Canadian researchers find weight-loss surgery tied to higher suicide risk

Park Sae-jin Reporter() | Posted : October 19, 2015, 16:22 | Updated : October 19, 2015, 16:22
Severely obese people, who undergo weight-loss surgery, may have an increased risk for self-harm behaviors, including suicidal ideation and attempts, a study said Wednesday.

Previous studies found self-harm behaviors are frequent in morbidly obese patients, but it's unclear whether these behaviors are mitigated or aggravated by bariatric surgery, which can lead to an estimated 60 percent to 80 percent reduction in excess weight within one year of surgery.

JunaidBhatti of the Toronto-based Sunnybrook Research Institute and colleagues studied 8,815 Canadian adults who underwent bariatric surgery.

For each patient, they examined medical records three years before and three years after surgery.

The results, published in the U.S. journal JAMA Surgery, showed that 111 patients had 158 self-harm emergencies during follow-up.

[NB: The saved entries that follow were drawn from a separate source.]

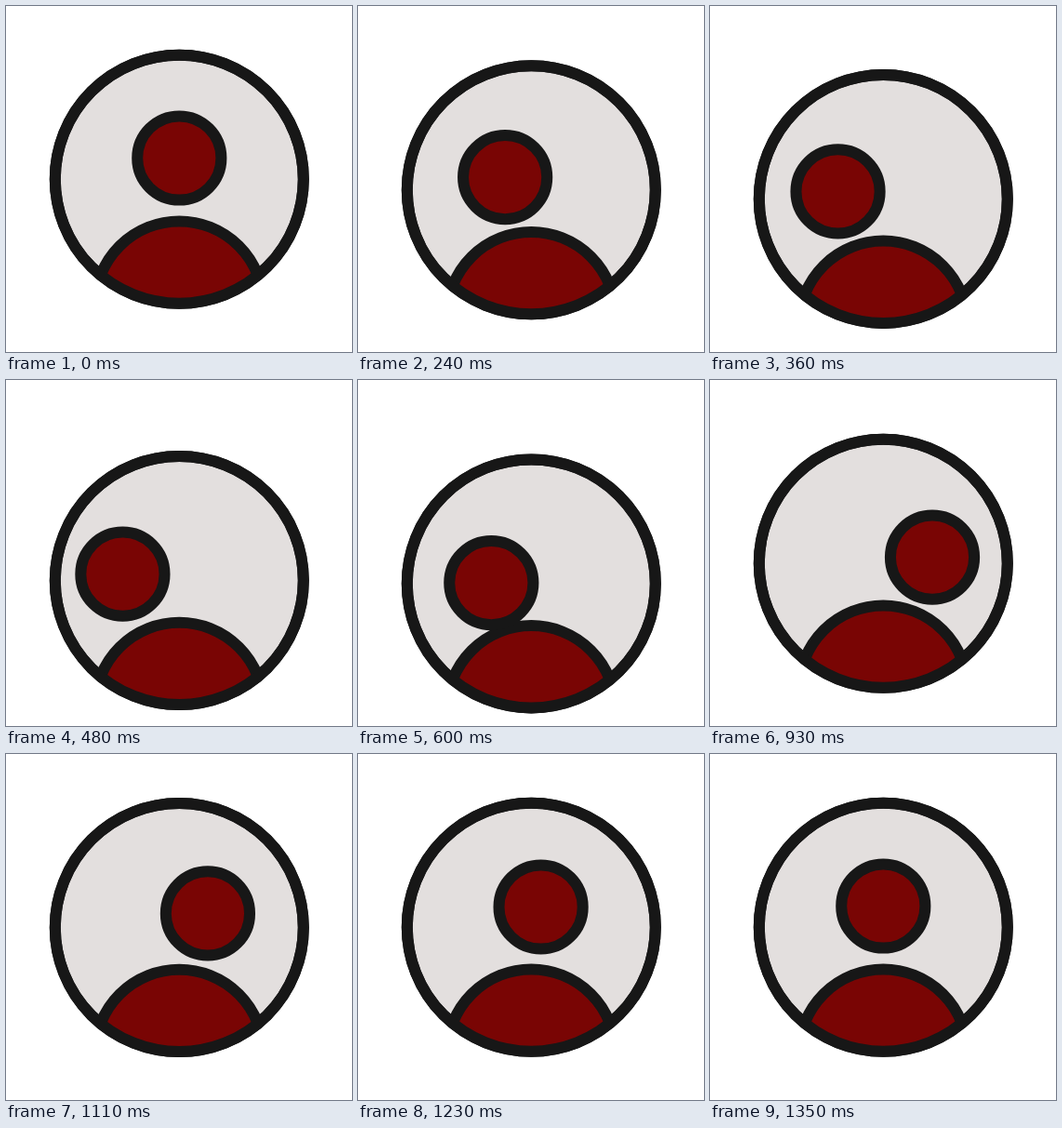
Recreate the animation shown at these times as an HTML page. Size 372x372 px, loop 1800 ms.

```html
<!DOCTYPE html>
<html lang="en">
<head>
<meta charset="utf-8">
<title>Avatar nod</title>
<style>
  html, body { margin: 0; width: 100%; height: 100%; overflow: hidden; background: #fff; }
  svg { display: block; width: 372px; height: 372px; }
  .skin { fill: #790504; }
  circle { stroke: #171717; stroke-width: 12; }
</style>
</head>
<body>
<svg viewBox="0 0 372 372">
  <clipPath id="disc"><circle cx="186.3" cy="186.2" r="133.5"/></clipPath>
  <g id="badge">
    <circle cx="186.3" cy="186.2" r="133.5" fill="#e3dfde"/>
    <g clip-path="url(#disc)"><circle class="skin" cx="186.3" cy="322" r="90.6"/></g>
    <circle cx="186.3" cy="186.2" r="133.5" fill="none"/>
  </g>
  <circle id="head" class="skin" cx="186.3" cy="163.5" r="45.1"/>
</svg>
<script>
const LOOP = 1800, STEP = 30, DROP = 32.7;
const badge = document.getElementById('badge');
const head = document.getElementById('head');

// Head offsets: start time, end time, then start, control and end points.
const headPath = [
  [0, 510, [0, 0], [-31, 22.3], [-61.5, 45.6]],
  [510, 870, [-61.5, 45.6], [-2, 81], [54.5, 29.5]],
  [870, 1350, [54.5, 29.5], [34, 1], [0, 0]]
];

function ease(time, from, to) {
  const u = Math.min(1, Math.max(0, (time - from) / (to - from)));
  return u * u * (3 - 2 * u);
}

function headOffset(time) {
  const [from, to, a, b, c] = headPath.find(part => time < part[1]) || headPath[2];
  const u = ease(time, from, to), v = 1 - u;
  return [0, 1].map(i => v * v * a[i] + 2 * u * v * b[i] + u * u * c[i]);
}

function draw(now) {
  const time = Math.floor((now % LOOP) / STEP) * STEP;
  const drop = DROP * (ease(time, 0, 600) - ease(time, 600, 1140));
  badge.setAttribute('transform', `translate(0 ${drop})`);
  head.setAttribute('transform', `translate(${headOffset(time)})`);
}

const start = performance.now();
function tick() {
  draw(performance.now() - start);
  requestAnimationFrame(tick);
}
tick();
</script>
</body>
</html>
```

Although a few patients had self-harm emergencies, the risk of these emergencies increased by approximately 50 percent after surgery, they said.

Nearly all of these patients had a history of a mental health disorder, and intentional self-poisoning by medications was the most common mechanism of attempted suicide.

"These adverse events undermine the overall benefits of bariatric surgery," the researchers wrote. "Overall, these findings imply that more work is needed to understand why self-harm behaviors increase in the postoperative period and how these risks might be reduced."

By Ruchi Singh
© Aju Business Daily & Copyright: All materials on this site may not be reproduced, distributed, transmitted, displayed, published or broadcast without the authorization from the Aju News Corporation.
기사 이미지 확대 보기